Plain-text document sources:
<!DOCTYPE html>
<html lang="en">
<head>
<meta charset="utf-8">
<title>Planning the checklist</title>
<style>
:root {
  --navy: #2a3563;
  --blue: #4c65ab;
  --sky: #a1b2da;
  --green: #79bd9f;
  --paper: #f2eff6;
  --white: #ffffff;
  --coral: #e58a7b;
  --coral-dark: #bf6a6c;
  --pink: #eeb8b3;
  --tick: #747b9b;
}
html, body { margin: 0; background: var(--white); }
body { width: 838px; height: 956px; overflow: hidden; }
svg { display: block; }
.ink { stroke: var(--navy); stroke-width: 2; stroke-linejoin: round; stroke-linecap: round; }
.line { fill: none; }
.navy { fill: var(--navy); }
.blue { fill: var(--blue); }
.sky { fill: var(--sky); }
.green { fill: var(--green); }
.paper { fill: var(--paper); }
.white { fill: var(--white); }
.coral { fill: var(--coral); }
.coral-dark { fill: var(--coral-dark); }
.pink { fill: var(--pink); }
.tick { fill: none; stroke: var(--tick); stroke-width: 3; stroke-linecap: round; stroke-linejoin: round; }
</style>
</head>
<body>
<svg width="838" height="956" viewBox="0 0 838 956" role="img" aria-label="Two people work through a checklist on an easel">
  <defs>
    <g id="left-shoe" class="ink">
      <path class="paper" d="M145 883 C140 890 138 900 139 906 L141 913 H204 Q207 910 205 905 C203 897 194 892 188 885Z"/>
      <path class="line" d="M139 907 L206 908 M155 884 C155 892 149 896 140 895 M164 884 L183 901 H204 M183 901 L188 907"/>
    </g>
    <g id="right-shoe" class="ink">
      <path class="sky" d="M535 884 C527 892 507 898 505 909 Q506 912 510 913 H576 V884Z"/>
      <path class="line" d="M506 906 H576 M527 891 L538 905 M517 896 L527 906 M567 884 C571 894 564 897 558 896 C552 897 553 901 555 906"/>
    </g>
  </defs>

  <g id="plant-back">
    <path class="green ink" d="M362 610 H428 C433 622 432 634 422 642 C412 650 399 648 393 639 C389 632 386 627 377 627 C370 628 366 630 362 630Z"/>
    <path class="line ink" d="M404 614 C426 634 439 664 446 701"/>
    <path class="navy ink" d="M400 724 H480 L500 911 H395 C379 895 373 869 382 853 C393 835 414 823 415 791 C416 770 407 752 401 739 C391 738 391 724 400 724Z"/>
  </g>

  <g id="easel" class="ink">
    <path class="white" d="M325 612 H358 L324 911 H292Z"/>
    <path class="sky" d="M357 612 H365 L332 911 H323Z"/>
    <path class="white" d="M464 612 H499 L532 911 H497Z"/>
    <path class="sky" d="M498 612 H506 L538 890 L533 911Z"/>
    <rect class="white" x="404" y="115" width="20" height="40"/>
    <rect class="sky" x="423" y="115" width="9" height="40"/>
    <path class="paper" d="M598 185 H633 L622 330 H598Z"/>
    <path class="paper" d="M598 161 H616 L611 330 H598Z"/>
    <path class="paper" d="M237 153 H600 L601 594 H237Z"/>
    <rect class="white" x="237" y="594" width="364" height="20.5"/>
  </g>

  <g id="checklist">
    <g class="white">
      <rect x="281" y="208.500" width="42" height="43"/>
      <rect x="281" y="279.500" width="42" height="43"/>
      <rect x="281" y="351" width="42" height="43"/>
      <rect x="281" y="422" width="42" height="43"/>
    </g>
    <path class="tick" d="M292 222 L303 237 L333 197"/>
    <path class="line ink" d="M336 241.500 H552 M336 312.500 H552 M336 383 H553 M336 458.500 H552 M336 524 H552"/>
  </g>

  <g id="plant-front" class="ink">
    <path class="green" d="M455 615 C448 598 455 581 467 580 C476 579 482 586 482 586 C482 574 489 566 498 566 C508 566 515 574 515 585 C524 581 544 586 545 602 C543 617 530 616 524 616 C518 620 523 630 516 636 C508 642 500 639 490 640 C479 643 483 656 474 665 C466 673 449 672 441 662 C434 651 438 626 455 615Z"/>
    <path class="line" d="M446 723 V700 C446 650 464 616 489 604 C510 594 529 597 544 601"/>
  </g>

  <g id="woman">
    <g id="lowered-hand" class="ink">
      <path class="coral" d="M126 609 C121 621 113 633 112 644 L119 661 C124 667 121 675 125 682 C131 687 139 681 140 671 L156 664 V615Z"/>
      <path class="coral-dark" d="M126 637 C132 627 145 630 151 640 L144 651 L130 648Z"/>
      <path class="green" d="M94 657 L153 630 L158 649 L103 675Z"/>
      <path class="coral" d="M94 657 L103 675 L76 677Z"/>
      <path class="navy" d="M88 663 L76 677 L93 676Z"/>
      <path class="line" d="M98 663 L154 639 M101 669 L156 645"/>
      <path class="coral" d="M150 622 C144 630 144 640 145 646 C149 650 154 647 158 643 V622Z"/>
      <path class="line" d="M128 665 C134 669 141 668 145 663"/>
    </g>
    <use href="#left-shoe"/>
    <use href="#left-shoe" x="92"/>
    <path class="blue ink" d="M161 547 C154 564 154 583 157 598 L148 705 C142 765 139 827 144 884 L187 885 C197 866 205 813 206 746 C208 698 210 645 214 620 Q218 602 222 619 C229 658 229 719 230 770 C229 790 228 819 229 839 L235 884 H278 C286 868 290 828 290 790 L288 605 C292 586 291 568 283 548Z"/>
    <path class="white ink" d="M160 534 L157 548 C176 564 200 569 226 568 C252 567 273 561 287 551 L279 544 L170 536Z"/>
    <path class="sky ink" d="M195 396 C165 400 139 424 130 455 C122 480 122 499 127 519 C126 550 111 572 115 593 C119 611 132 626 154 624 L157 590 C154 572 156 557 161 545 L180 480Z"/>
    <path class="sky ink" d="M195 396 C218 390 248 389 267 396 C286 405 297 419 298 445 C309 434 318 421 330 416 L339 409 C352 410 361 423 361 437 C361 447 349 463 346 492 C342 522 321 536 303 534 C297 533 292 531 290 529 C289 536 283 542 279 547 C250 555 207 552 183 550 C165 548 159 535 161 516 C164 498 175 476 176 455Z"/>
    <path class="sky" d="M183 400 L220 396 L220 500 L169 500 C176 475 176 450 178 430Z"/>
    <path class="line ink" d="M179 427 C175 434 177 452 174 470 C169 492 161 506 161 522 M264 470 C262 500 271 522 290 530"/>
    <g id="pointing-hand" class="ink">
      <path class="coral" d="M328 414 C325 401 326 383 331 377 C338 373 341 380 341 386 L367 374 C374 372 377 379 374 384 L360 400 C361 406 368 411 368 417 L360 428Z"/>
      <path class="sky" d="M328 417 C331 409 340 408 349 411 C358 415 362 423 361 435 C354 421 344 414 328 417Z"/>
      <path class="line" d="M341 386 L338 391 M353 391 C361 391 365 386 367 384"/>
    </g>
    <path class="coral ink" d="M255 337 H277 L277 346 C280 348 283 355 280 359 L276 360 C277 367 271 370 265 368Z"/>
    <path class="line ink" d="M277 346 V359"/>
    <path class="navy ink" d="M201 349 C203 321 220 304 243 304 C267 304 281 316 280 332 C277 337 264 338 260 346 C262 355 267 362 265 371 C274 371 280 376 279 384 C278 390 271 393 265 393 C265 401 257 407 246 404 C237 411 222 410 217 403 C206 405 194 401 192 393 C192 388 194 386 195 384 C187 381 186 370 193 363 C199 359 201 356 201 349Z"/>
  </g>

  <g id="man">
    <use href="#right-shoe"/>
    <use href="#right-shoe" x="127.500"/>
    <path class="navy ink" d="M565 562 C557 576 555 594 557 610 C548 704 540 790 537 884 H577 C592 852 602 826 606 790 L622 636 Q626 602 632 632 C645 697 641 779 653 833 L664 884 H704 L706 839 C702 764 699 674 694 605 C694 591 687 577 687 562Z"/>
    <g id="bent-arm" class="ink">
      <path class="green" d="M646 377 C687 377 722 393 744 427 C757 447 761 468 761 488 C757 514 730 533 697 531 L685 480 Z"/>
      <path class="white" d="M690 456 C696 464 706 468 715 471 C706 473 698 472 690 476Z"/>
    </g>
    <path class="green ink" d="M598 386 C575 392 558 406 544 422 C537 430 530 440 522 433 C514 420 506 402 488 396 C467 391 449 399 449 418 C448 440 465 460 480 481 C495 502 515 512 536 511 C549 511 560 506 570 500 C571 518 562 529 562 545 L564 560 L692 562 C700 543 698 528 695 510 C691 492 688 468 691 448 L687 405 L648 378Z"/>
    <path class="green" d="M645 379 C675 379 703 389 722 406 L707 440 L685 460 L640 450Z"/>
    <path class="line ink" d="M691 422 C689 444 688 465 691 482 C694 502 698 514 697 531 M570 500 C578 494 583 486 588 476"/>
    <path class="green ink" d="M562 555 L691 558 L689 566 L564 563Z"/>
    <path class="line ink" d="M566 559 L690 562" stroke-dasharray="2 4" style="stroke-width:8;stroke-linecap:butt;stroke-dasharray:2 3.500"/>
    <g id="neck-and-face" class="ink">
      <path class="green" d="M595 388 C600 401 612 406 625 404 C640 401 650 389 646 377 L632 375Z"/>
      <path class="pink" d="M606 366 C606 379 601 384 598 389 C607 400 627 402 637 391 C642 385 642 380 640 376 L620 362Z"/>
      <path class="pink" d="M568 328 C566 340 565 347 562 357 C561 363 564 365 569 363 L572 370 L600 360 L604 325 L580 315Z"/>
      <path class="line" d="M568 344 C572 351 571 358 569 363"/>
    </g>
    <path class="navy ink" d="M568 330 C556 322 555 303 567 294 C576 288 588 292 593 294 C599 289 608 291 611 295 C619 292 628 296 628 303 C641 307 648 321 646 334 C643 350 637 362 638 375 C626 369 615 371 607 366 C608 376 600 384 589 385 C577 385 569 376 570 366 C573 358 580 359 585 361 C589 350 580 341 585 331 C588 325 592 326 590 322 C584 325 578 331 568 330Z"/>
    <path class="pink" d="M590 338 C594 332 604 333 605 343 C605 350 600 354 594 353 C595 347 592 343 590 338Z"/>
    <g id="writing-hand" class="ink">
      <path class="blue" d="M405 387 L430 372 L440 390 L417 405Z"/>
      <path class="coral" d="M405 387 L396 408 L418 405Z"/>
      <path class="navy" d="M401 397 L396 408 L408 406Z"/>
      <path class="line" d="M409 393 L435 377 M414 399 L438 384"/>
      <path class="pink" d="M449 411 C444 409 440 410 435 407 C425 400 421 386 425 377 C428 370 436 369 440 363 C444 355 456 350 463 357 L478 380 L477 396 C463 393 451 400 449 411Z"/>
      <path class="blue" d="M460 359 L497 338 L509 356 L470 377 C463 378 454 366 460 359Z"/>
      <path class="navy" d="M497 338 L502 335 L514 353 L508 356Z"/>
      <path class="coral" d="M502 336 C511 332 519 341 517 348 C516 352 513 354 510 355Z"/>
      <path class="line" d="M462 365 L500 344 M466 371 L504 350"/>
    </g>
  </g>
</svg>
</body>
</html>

### TO DO
Reproduce the lines of the entries above from the one with "907 L206 908" to the one with "614 C426 634", both included, exactly and without any other line.

### SOLUTION FOR THIS PROBLEM
      <path class="line" d="M139 907 L206 908 M155 884 C155 892 149 896 140 895 M164 884 L183 901 H204 M183 901 L188 907"/>
    </g>
    <g id="right-shoe" class="ink">
      <path class="sky" d="M535 884 C527 892 507 898 505 909 Q506 912 510 913 H576 V884Z"/>
      <path class="line" d="M506 906 H576 M527 891 L538 905 M517 896 L527 906 M567 884 C571 894 564 897 558 896 C552 897 553 901 555 906"/>
    </g>
  </defs>

  <g id="plant-back">
    <path class="green ink" d="M362 610 H428 C433 622 432 634 422 642 C412 650 399 648 393 639 C389 632 386 627 377 627 C370 628 366 630 362 630Z"/>
    <path class="line ink" d="M404 614 C426 634 439 664 446 701"/>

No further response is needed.